These schools are modelled on Swedish “free schools”. Many of these have in fact been taken over completely by private businesses, as parents – predictably -find themselves unable to meet the challenges. And so privatisation is achieved by the back door, with the profits coming from the taxpayer, the money being removed from state schools in the area. The Swedish National Agency for Education has reported very directly that these schools have led to increasing social divisions, as they restrict entry to pupils from the most “acceptable” backgrounds. Of course, as they usually choose only the most able pupils, their results appear “better” than those of local comprehensive schools - open to all pupils regardless of background and ability.

There is absolutely no evidence, despite Government spin, that Academies and Free Schools improve standards. In fact 28 existing Academies are listed by the Government as “failing”. But these political moves are nothing to do with educational standards, and everything to do with the privatisation agenda – enabling businesses to make money out of education… to start with in consultancy fees, and eventually through direct profit as in the United States. Michael Gove, for the Government, says that he has “no ideological objection” to such profiteering.

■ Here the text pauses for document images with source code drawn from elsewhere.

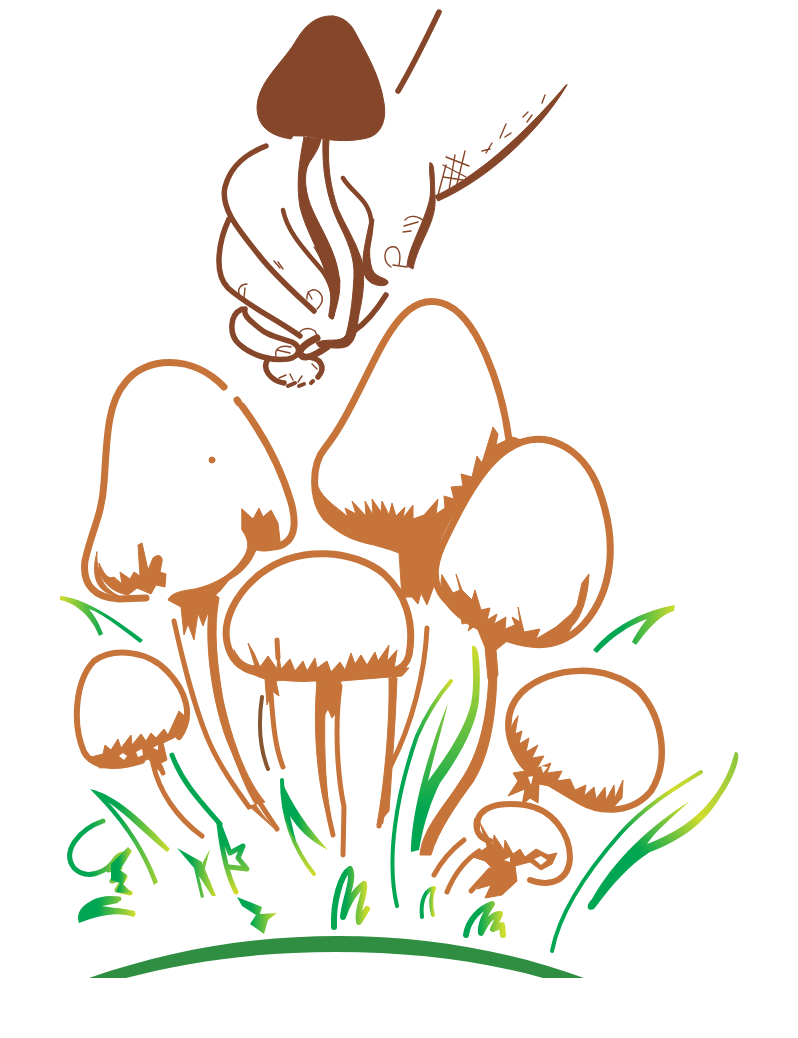
<!DOCTYPE html>
<html lang="en">
<head>
<meta charset="utf-8">
<title>Mushroom picking</title>
<style>
:root{--paper:#fff;--hand:#85462a;--cap:#c67439;--leaf:#00a651;--lime:#d0dc2e;--ground:#2f8e41}
html,body{margin:0;background:var(--paper);overflow:hidden}
svg{display:block;width:798px;height:1038px}
.hand,.mushrooms,.grass{fill:none;stroke-linecap:round;stroke-linejoin:round}
.hand{stroke:var(--hand);stroke-width:5.5}
.hand .fine{stroke-width:1.4}
.mushrooms{stroke:var(--cap);stroke-width:7}
.mushrooms .thin{stroke-width:5}
.mushrooms .shade{fill:var(--cap);stroke-width:1}
.mushrooms .gap{fill:var(--paper);stroke:none}
.hand .solid{fill:var(--hand);stroke-width:1}
.grass{stroke-width:5}
.fade-right{stroke:url(#fade-right)}
.fade-left{stroke:url(#fade-left)}
.fade-up{stroke:url(#fade-up)}
.fade-down{stroke:url(#fade-down)}
.green{stroke:var(--leaf)}
.f-right{fill:url(#fade-right);stroke-width:1}
.f-up{fill:url(#fade-up);stroke-width:1}
.f-left{fill:url(#fade-left);stroke-width:1}
.start{stop-color:var(--leaf)}
.end{stop-color:var(--lime)}
.ground{fill:var(--ground)}
</style>
</head>
<body>
<svg viewBox="0 0 798 1038" role="img" aria-label="A hand picking a mushroom above a cluster of mushrooms in grass">
<defs>
<linearGradient id="fade-right"><stop class="start" offset=".35"/><stop class="end" offset="1"/></linearGradient>
<linearGradient id="fade-left" x1="1" x2="0"><stop class="start" offset=".45"/><stop class="end" offset="1"/></linearGradient>
<linearGradient id="fade-up" x1="0" y1="1" x2="0" y2="0"><stop class="start" offset=".2"/><stop class="end" offset="1"/></linearGradient>
<linearGradient id="fade-down" x1="0" y1="0" x2="0" y2="1"><stop class="start" offset=".3"/><stop class="end" offset="1"/></linearGradient>
<linearGradient id="tall-blade" gradientUnits="userSpaceOnUse" x1="560" y1="930" x2="735" y2="755"><stop class="start" offset=".45"/><stop class="end" offset=".72"/><stop offset="1" stop-color="#8cc63f"/></linearGradient>
</defs>

<g class="hand">
<path id="picked-cap" class="solid" d="M333 16C318 15 306 24 297 39C284 62 258 81 257 107C257 127 271 136 291 139L293 136C283 135 277 133 275 130C284 136 295 136 306 136C326 140 347 143 367 138C380 135 387 122 384 103C380 75 365 51 355 32C350 22 342 17 333 16Z"/>
<g id="picked-stem">
<path class="solid" d="M304 137L321 139C319 149 313 157 309 163C303 174 305 194 313 211C322 231 336 252 339 276C342 292 336 308 333 319C330 319 328 317 329 314C331 301 332 292 328 281C321 253 306 232 300 207C296 184 299 163 304 137Z"/>
<path class="solid" d="M323 140L329 140C327 166 331 189 338 209C345 225 355 240 361 258C366 276 363 297 359 314C357 326 357 340 348 346C340 350 330 347 319 347L316 343C326 337 340 344 346 335C351 316 353 295 354 277C355 256 346 238 338 222C326 196 322 168 323 140Z"/>
</g>
<g id="arm">
<path d="M439 12C426 39 413 66 398 91"/>
<path class="solid" d="M567 85C546 121 509 157 480 177C467 186 452 195 438 201L435 196C455 187 471 175 487 163C518 138 544 111 566 85Z"/>
<path class="fine" d="M438 195L446 165M449 190L455 155M457 184L465 151M443 165L466 177M446 157L469 166M443 177L463 180M482 151L490 149M486 153L492 143M500 138L506 124M505 137L511 133M523 117L528 112M527 122L532 115M542 103L545 95"/>
</g>
<g id="fingers">
<path d="M266 146C248 153 231 164 225 187C220 209 240 231 258 254C275 276 298 296 314 311"/>
<path d="M229 219C219 240 213 273 228 288C248 306 276 319 300 336"/>
<path d="M283 210C288 235 309 254 324 273C333 287 335 300 332 317" stroke-width="4.5"/>
<path class="solid" d="M314 247C326 258 336 269 340 280L334 316C331 290 328 269 314 247Z"/>
<path d="M242 309C229 315 229 335 239 344C252 356 271 361 288 359C299 357 303 348 292 342C278 337 268 336 259 328C251 321 243 316 245 309"/>
<path d="M268 359C261 369 271 381 284 383M303 357C322 356 326 368 318 377"/>
<path d="M288 386L295 383M299 386L304 384M311 383L313 381" stroke-width="4"/>
<path d="M317 338C304 344 296 352 302 356C308 360 320 352 327 347" stroke-width="7"/>
<path d="M386 295C376 311 366 323 354 331"/>
<path d="M343 178C352 193 368 199 371 219C373 237 365 251 365 267C369 281 377 284 386 282" stroke-width="4.5"/>
<path class="solid" d="M371 216L374 220C371 237 367 252 372 269C376 279 388 277 388 283C386 288 371 286 366 278C359 266 365 244 371 216Z"/>
<path class="solid" d="M430 163C435 161 434 178 435 197C437 223 418 242 413 269L407 266C408 249 423 225 429 202C433 187 428 173 430 163Z"/>
</g>
<path id="nails" class="fine" d="M391 267C382 261 384 249 391 247C400 245 401 256 399 265M393 265L407 267M405 220C410 214 419 216 425 222M404 226L418 222M403 232L411 231M307 299C306 291 314 287 319 292C324 297 323 303 317 309M308 292L312 299M299 337C298 329 308 326 315 331L319 340M276 356C274 347 283 345 291 347M277 350L290 353M240 296C236 288 242 284 247 284M244 298L245 288M274 261L280 268M278 262L283 269M290 374L293 380M298 382L302 376M312 364L317 369M279 378L286 375"/>
</g>

<g class="mushrooms">
<g id="left-mushroom">
<path d="M224 387C193 354 145 356 125 383C106 405 107 445 104 483C102 516 91 532 85 561C82 585 95 598 119 599L146 598"/>
<path d="M237 400L239 403M242 406C262 433 281 468 291 502C300 535 289 549 265 547"/>
<circle cx="212" cy="460" r="3" class="shade"/>
<path class="shade" d="M97 552C90 578 98 594 119 596C106 590 98 579 99 563C104 574 108 580 114 577L122 584L120 572L130 579L134 572L140 576L138 545L142 543L148 570L153 558C160 552 163 558 162 562L160 572L166 574L165 587L156 585L151 594L137 588L128 595C110 592 95 578 97 552Z"/>
<path class="shade" d="M242 509L253 519L259 508L263 517L271 510L278 523L280 541C280 549 269 553 256 550C250 565 241 573 229 580L220 591C211 597 216 604 218 607L209 610L203 626L198 613L194 640L188 624L184 635L181 607L168 600C171 593 180 591 195 589C215 584 233 575 245 555C251 544 246 536 242 530Z"/>
<path class="thin" d="M174 621C184 666 193 702 207 737C218 764 236 789 249 807M216 598C208 639 218 704 235 754C245 782 261 805 277 829"/>
<path class="shade" d="M211 596C202 639 213 709 230 748C246 786 249 802 276 830L249 806L265 802C246 780 232 740 223 700C217 664 213 630 219 598Z"/>
<path d="M262 697C258 724 260 749 268 769" stroke="#85562f" stroke-width="4"/>
</g>

<g id="back-mushroom">
<path d="M509 440C502 387 477 313 442 303C418 296 400 312 380 349C360 387 345 423 325 448C310 466 312 501 326 518C340 531 352 537 370 541"/>
<path class="shade" d="M318 487C324 500 338 508 348 517L345 508L356 514L352 501L366 516L365 501L373 515L372 499L381 512L382 501L389 515L392 503L396 516L405 507L403 518L413 505L413 519L424 515L438 499L436 514L445 508L444 496L454 499L451 487L463 486L461 474L472 477L477 456L482 463L493 427L498 434L496 445L513 437L521 440C503 449 492 464 476 482C464 497 442 529 437 552L435 583L427 605L421 593L418 604L412 597L402 597L399 553C377 544 353 543 335 528C320 516 314 504 318 487Z"/>
<path class="thin" d="M427 628C425 673 412 725 390 767L379 826"/>
</g>

<g id="right-mushroom">
<path d="M508 449C542 426 583 446 599 490C618 542 613 591 584 624C560 650 532 648 503 637C481 628 462 621 448 602C429 584 435 562 442 546C459 510 481 466 508 449Z" fill="var(--paper)"/>
<path class="shade" d="M442 575L453 593L460 590L456 574L462 590L472 600L475 590L481 610L490 608L487 620L497 614L494 624L506 617L505 629L515 625L512 617L520 622L518 607L524 632L540 629L536 639L556 627L571 614L577 605L582 583L589 574C588 598 581 618 572 626L566 638C553 647 527 649 507 641L496 650L498 675L494 680L488 679L485 647L480 635L476 625L468 631L471 622L462 624L461 616C447 607 438 590 442 575Z"/>
<path class="thin" d="M492 660C494 700 487 744 468 777C450 800 429 825 426 851"/>
<path class="shade" d="M489 670L497 672C496 713 491 753 473 782C456 805 438 831 431 855L420 855C422 829 444 807 459 783C482 751 488 710 489 670Z"/>
</g>

<g id="front-mushroom">
<path d="M227 642C223 622 233 596 260 574C299 544 355 550 384 574C405 593 415 622 409 655C405 672 388 674 365 674C326 677 295 683 261 673C239 670 230 658 227 642Z" fill="var(--paper)"/>
<path class="shade" d="M234 650C240 661 246 665 255 666L248 643L254 653L260 667L268 656L277 669L278 651L281 669L290 659L295 671L303 661L307 671L315 658L317 668L327 661L331 672L340 662L345 670L351 653L355 664L361 655L367 665L375 652L378 661L389 645L387 661L397 650L394 668L409 668L402 676L341 681L338 710L332 718L328 709L322 719L317 681L295 678L276 681L279 696L272 691L267 705L265 679C248 674 237 665 234 650Z"/>
<path class="thin" d="M277 640L278 658M271 694C273 723 275 747 283 767M319 680C318 732 321 787 333 835M340 686C334 730 338 778 344 807L343 855M394 674C394 723 389 776 381 822"/>
<path class="shade" d="M317 682L326 682C323 740 325 793 333 833C319 799 312 736 317 682ZM389 678L397 678C395 728 391 782 389 811L377 825C384 786 390 725 389 678Z"/>
</g>

<g id="small-left-mushroom">
<path d="M179 737C195 715 185 690 168 672C150 652 115 646 94 661C75 681 72 724 84 752C94 770 120 768 142 761" stroke-width="6"/>
<path class="shade" d="M91 757L103 754L105 745L111 750L118 739L121 748L131 735L132 745L141 734L146 741L151 733L156 738L164 729L168 735L179 711L188 719L184 733L163 743L167 760L161 763L160 771L152 765L149 759L128 766L100 768Z"/>
<path class="gap" d="M119 756L123 753L127 756L124 760ZM136 752L142 749L143 755L138 757ZM153 748L158 745L158 750Z"/>
<path class="thin" d="M153 764C159 791 176 817 202 836M163 773L160 766"/>
</g>

<g id="small-right-mushroom">
<path d="M524 764C505 743 502 712 522 692C551 665 608 663 639 691C664 719 669 763 651 791C634 812 603 815 579 801L549 783" stroke-width="6.5"/>
<path class="shade" d="M518 716L515 734L522 731L519 744L529 738L526 752L538 745L532 758L544 756L537 768L551 763L547 773L562 771L557 781L570 779L575 790L586 785L584 796L594 787L596 799L605 787L606 800L614 785L615 798L623 780L622 798L610 811C587 810 568 798 554 787L539 784L538 803L530 798L522 805L525 789L508 796L518 781L513 773L525 771C511 758 503 733 518 716Z"/>
<path class="gap" d="M541 766L548 767L543 773ZM528 777L533 776L531 785Z"/>
</g>

<g id="tiny-mushroom">
<path d="M477 827C476 806 499 802 525 805C552 809 570 833 570 858C569 879 552 888 530 880" stroke-width="6"/>
<path d="M490 841C478 838 475 829 477 820" stroke-width="6"/>
<path class="shade" d="M480 823L493 845L494 835L504 850L505 840L513 854L520 849L525 857L536 849L548 855L557 853L552 864L541 870L530 862L515 866L517 881L502 895L485 898L491 885L477 889L493 869L485 861L473 857L487 847Z"/>
<path class="gap" d="M534 859L541 856L547 860L541 865ZM504 860L510 857L510 862Z"/>
<path class="thin" d="M464 840C451 850 442 860 434 875M479 851C464 861 453 877 447 892M490 870L471 891"/>
</g>
</g>

<g class="grass">
<path class="f-left" d="M60 596C83 598 112 616 143 640L140 643C117 625 101 613 89 609C97 619 100 626 103 634L99 636C93 619 77 603 60 600Z"/>
<path class="f-right" d="M593 650C611 628 641 611 675 605L674 611C662 614 650 626 636 645L632 642C637 632 643 624 647 619C628 626 612 637 597 653Z"/>
<path class="f-right" d="M90 789C115 794 145 822 170 849L167 852C145 834 127 815 108 802C127 822 147 852 158 882L154 885C141 848 119 818 90 789Z"/>
<path class="fade-right" d="M103 821C80 829 61 851 74 868C86 880 106 874 116 858C123 850 130 855 120 864L108 870L120 868L112 881L125 877L117 890L130 893"/>
<path class="f-right" d="M111 864L128 847L132 851L120 870L127 875L123 884L133 894L116 892L120 883L111 880Z"/>
<path class="fade-right" d="M119 899C98 896 83 905 81 919C97 910 118 908 133 914"/>
<path class="f-right" d="M78 919C78 905 92 897 119 897L118 903L102 906L135 911L134 917C116 911 98 916 79 923Z"/>
<path class="f-down green" d="M172 755C182 782 199 800 220 824"/>
<path class="fade-down" d="M219 824C222 850 227 875 236 892M219 824L230 853L243 846L238 858L247 869L229 867"/>
<path class="f-right" d="M177 848L202 862L216 896L212 896L199 876L204 897L201 898L194 868ZM203 862L210 849L204 872Z"/>
<path class="f-right" d="M237 897L262 907L260 914L277 913L268 920L264 934L250 924L256 915L242 906Z"/>
<path class="fade-down" d="M282 780C282 817 293 848 314 874" stroke-width="4"/>
<path class="f-right" d="M281 779C292 806 309 829 328 850C308 840 297 827 290 816L296 842C285 822 280 801 281 779Z"/>
<path class="fade-right" d="M334 927C333 901 341 874 350 869C355 879 344 901 343 917C348 902 356 890 364 884C366 895 356 909 359 922L367 909" stroke-width="6"/>
<path class="fade-right" d="M397 906C386 860 396 795 417 736C428 711 440 694 451 681" stroke-width="4"/>
<path class="f-up" d="M472 646C480 643 481 671 479 700C476 727 459 757 440 783C432 799 424 821 419 850L411 852C411 820 423 765 448 703C440 736 434 756 428 781C446 757 464 731 471 704C475 683 472 663 472 646Z"/>
<path class="fade-right" d="M422 917C420 899 426 890 434 888C430 898 431 908 433 915" stroke-width="4"/>
<path class="fade-right" d="M466 935C468 920 480 908 492 904C486 912 480 924 481 933C487 920 494 914 500 914L493 929L502 925L503 935" stroke-width="6"/>
<path d="M552 951C560 910 590 868 620 834C645 806 672 790 701 772" stroke="url(#tall-blade)" stroke-width="4"/>
<path d="M735 752C743 750 736 775 721 796C704 825 679 841 650 852C629 865 612 885 594 909C587 912 585 906 592 899C613 861 651 825 690 801C671 818 655 832 647 844C674 834 696 819 711 800C725 783 731 766 735 752Z" fill="url(#tall-blade)"/>
</g>

<path class="ground" d="M89 978C170 950 251 936 338 936C426 936 506 950 584 978H543C478 960 410 952 335 952C259 952 190 961 126 978Z"/>
</svg>
</body>
</html>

How do “Free Schools” make profit? By taking public money away from state schools and employing far fewer qualified teaching staff. Under regulations introduced by the last Government, Teaching Assistants - who should be supporting qualified teachers - can now teach whole classes on their own. They are paid about half the rate of a teacher. Where teachers are employed, Academies and “Free Schools” do not have to employ them under the Government’s own Pay & Conditions Regulations. Clerical and support staff are similarly undercut. And this is happening not just in Britain, but all over the world. “Education International” has identified the forces behind this as “powerful and predatory entrepreneurial interests seeking to profit from education”.

If we are really interested in educational standards, we need to look at how schools can work systematically together, sharing expertise, best practice, resources, professional training, distributing the budget according to identified needs. But this, in a fragmented privatised system, will become increasingly impossible as schools are forced to compete with each other, not co-operate.

The education community – teachers, support staff, parents, Governors, local councillors, local authority staff – need to put forward our own proposals for an integrated, professional service designed to meet real needs of all pupils… not a fragmented, dog-eat-dog situation where some schools “succeed” and others are left to go to the wall – to the profit of unscrupulous “edu-businesses”.